Wednesday, 10 June 2015

So, we all had a housing boom … [updated]

Yes, every country that borrows money into existence enjoyed a housing boom on the back of that money…

clip_image001

The OECD is just pointing out that, unlike some of those other places, ours was maybe more dramatic, and hasn’t yet had a real bust. The OECD’s stark property warning says:

Dramatic house price growth is burdening Kiwi households with debt and putting the nation's financial stability at risk, the OECD warns.
    A biennial New Zealand economic survey report released today urges policymakers to increase Auckland housing supply, invest in infrastructure and counter restrictive red tape that is adding up to $110,000 to the cost of new dwellings and lumping households with mounting debt.

No, none of that news is new.

But it adds pressure to politicians to get out of the damn way.

RELATED READING:

  • “Auckland house prices have in the past experienced Biblical style behaviour (i.e. feasts followed by famines, but also famines followed by feasts). It is too early to warn about the end of the latest boom in Auckland house prices, but it is timely to warn that the boom won't last indefinitely. This Raving looks at the past behaviour of Auckland house prices and the behaviour of Auckland prices relative to prices in the rest of the country. It provides insights that should be relevant to investors and other Auckland property buyers and sellers. It confirms that Auckland house prices have on average increased more than prices in the rest of the country, although possibly by less than is commonly assumed. But it also reveals that Auckland house prices have significantly underperformed prices in the rest of the country over protracted periods and especially after a sustained feast of the sort the Auckland market is currently partway through.”
    Auckland house prices: from feast to famine [pdf] – Rodney Dickens, RODNEY’S RAVING

1 comment:

  1. All true of course - but less appreciated is the reason NZ hasn't yet had a real bust like the rest. I think the reason is that current house pricing largely reflects the true cost of bringing new product to the market in our over-regulated environment. There are some exceptions perhaps (eg: parts of Auckland, Queenstown), but for the most part NZ property hasn't been overvalued above real costs to any great degree.

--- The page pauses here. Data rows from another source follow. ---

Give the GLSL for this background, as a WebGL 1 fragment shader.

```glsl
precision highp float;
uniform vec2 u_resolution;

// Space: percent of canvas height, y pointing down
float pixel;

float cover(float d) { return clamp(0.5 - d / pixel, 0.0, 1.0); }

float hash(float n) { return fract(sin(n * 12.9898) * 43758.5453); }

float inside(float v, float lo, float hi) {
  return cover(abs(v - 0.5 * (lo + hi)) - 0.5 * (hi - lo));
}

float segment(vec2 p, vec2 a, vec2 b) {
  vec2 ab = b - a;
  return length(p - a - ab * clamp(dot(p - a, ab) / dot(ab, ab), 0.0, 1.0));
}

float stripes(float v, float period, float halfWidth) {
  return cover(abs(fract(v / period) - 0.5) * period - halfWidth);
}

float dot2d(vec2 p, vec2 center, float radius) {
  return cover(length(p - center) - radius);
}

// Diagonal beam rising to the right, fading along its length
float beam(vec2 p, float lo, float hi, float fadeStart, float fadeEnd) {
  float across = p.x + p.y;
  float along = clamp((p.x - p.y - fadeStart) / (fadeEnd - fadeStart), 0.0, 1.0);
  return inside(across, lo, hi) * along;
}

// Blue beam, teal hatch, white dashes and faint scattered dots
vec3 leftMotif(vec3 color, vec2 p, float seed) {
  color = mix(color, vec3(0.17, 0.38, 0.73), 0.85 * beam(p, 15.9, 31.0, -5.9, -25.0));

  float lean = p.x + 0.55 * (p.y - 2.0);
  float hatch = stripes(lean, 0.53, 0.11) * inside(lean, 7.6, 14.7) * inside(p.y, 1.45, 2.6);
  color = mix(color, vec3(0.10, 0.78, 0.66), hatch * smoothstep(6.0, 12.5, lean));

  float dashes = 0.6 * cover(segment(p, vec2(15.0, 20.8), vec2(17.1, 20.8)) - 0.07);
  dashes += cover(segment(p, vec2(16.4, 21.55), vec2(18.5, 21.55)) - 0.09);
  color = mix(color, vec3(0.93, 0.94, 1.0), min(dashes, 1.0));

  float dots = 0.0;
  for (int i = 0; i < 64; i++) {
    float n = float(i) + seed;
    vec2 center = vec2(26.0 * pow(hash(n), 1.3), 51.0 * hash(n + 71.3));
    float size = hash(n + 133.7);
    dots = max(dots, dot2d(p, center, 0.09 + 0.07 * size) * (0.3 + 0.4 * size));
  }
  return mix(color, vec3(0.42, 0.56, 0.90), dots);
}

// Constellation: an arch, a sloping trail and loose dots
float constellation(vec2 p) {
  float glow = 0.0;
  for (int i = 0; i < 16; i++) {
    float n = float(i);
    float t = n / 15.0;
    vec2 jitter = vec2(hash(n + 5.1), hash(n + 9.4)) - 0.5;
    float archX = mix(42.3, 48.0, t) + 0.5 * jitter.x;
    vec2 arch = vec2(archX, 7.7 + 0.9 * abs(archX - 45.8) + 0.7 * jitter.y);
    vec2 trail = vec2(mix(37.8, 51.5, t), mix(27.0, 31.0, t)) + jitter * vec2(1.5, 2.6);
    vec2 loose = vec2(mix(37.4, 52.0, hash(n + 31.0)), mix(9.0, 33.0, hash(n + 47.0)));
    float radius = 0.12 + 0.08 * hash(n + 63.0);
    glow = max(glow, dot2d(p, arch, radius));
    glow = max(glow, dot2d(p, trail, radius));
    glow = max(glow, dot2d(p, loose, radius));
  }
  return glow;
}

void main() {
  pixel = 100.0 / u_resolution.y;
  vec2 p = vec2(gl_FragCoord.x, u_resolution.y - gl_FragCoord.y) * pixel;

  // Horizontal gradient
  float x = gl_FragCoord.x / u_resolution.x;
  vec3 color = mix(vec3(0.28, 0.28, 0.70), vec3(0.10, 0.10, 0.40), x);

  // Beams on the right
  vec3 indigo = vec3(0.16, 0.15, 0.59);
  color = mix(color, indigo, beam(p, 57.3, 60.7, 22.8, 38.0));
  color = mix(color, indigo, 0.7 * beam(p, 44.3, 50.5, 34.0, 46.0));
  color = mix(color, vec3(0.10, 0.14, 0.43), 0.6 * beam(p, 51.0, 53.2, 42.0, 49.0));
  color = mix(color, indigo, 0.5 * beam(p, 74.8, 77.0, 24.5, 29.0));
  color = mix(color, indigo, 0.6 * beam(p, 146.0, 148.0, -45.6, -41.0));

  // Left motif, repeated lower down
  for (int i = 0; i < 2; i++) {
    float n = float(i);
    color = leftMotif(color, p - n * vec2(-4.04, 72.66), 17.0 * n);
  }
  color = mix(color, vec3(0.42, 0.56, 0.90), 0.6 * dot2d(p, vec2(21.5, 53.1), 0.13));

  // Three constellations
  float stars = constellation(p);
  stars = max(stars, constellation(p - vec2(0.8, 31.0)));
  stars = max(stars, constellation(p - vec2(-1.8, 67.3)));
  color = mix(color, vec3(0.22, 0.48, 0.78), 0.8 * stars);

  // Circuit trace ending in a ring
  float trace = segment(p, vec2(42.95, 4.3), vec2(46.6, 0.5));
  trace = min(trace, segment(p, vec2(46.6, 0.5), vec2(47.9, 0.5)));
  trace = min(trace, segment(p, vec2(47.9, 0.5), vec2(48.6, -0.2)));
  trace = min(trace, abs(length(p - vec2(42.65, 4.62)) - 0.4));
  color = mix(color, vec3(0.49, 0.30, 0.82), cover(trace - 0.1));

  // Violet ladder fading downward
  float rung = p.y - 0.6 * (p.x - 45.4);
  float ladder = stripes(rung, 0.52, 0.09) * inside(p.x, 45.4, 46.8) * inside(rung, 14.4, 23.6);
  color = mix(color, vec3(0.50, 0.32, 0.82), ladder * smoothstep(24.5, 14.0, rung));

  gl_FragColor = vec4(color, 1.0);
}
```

That's a sad indictment of the effect of red tape of course, but it makes a bust much less likely. If it is a bubble, it's a bubble brought on mostly by red tape, and the bubble can only burst if red tape is dramatically reduced.

    How do I know this? Well it's because of my various experience's with property development in Christchurch, which I think are typical of what's happening in most of the country (at least outside of Auckland and Queenstwon). I can see that:

    1. Despite efforts to be frugal and cut costs, I'm struggling to build a new apartment block at a cost that is competitive with the price of current stock, and

    2. Despite the release of a lot of land for residential development in Chch post quake, and a looming glut of sections as a result (that is effectively an over-reaction to that release) - land prices have not plummeted. That's because section prices largely reflect the real cost of infrastructure development in the current regulatory environment.

    ReplyDelete

1. Commenters are welcome and invited.
2. All comments are moderated. Off-topic grandstanding, spam, and gibberish will be ignored. Tu quoque will be moderated.
3. Read the post before you comment. Challenge facts, but don't simply ignore them.
4. Use a name. If it's important enough to say, it's important enough to put a name to.
5. Above all: Act with honour. Say what you mean, and mean what you say.